ACTION ITEM:
Please return all lines of the data below containing the string "smoothstep".

:: TASK MATERIAL ::

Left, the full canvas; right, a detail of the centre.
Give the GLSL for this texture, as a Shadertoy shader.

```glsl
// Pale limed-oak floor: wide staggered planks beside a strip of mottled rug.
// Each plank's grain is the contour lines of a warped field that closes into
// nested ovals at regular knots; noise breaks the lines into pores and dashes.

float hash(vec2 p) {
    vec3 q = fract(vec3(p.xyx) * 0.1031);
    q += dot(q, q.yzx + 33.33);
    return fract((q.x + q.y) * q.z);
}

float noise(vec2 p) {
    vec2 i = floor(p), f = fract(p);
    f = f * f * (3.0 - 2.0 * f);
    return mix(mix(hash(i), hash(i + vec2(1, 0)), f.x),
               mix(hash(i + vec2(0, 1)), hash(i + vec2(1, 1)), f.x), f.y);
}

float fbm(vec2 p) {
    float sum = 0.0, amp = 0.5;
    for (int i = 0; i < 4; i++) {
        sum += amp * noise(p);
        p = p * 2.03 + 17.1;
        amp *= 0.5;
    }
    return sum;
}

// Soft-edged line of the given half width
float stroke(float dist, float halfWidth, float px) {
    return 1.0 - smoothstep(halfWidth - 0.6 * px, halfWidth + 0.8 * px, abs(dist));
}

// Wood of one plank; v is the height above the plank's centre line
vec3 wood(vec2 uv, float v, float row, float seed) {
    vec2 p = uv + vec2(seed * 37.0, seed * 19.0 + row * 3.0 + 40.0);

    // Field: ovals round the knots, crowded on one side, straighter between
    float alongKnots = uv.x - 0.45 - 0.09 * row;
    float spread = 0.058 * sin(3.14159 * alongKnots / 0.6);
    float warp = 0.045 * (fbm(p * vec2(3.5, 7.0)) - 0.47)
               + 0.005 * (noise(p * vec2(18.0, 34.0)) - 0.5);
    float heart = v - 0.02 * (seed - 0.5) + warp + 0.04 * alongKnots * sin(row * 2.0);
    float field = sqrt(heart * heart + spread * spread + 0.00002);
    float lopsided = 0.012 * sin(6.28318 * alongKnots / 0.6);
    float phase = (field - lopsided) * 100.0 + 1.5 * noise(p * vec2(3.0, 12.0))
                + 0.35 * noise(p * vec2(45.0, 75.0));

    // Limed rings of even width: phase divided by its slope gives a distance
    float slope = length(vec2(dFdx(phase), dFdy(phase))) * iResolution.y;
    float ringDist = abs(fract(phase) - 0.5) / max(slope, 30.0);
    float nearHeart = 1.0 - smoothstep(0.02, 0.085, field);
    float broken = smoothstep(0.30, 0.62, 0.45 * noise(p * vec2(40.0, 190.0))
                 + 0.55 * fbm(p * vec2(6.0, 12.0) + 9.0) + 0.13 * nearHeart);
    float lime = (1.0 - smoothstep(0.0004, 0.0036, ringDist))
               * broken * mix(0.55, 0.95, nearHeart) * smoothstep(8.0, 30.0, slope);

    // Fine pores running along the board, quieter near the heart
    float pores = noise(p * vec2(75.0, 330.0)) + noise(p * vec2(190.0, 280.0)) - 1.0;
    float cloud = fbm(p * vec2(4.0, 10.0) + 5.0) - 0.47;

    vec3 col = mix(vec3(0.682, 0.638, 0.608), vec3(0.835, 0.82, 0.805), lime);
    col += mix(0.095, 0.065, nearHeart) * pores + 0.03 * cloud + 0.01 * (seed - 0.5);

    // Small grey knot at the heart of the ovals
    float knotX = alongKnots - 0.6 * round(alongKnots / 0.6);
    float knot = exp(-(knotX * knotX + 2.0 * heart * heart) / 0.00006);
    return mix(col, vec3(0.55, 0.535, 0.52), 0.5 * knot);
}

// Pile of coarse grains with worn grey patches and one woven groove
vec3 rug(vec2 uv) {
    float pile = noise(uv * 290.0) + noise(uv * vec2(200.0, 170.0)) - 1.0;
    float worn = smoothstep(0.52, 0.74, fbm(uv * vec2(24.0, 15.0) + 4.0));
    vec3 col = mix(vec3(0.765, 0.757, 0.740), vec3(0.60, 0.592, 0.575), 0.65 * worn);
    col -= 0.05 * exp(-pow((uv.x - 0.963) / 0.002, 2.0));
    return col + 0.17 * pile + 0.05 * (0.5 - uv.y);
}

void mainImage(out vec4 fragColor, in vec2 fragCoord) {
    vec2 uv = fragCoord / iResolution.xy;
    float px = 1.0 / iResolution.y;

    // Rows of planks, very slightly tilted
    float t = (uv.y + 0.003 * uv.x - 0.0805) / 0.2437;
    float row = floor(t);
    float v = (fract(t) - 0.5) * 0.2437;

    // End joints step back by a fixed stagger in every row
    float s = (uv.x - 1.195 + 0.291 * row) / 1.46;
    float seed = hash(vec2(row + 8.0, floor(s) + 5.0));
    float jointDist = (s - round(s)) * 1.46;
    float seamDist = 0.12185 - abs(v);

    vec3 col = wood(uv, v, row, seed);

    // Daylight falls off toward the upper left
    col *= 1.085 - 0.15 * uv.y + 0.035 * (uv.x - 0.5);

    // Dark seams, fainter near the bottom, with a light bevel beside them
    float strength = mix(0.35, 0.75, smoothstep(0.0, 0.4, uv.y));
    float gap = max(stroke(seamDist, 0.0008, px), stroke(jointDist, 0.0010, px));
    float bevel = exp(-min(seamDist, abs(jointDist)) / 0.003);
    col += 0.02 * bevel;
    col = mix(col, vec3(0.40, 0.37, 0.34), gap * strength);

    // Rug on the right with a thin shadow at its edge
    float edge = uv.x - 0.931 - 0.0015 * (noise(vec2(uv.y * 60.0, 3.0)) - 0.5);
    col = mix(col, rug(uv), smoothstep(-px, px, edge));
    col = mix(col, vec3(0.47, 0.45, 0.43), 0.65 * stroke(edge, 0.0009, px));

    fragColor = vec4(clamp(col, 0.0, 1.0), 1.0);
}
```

:::

ANSWER BELOW:
    return 1.0 - smoothstep(halfWidth - 0.6 * px, halfWidth + 0.8 * px, abs(dist));
    float nearHeart = 1.0 - smoothstep(0.02, 0.085, field);
    float broken = smoothstep(0.30, 0.62, 0.45 * noise(p * vec2(40.0, 190.0))
    float lime = (1.0 - smoothstep(0.0004, 0.0036, ringDist))
               * broken * mix(0.55, 0.95, nearHeart) * smoothstep(8.0, 30.0, slope);
    float worn = smoothstep(0.52, 0.74, fbm(uv * vec2(24.0, 15.0) + 4.0));
    float strength = mix(0.35, 0.75, smoothstep(0.0, 0.4, uv.y));
    col = mix(col, rug(uv), smoothstep(-px, px, edge));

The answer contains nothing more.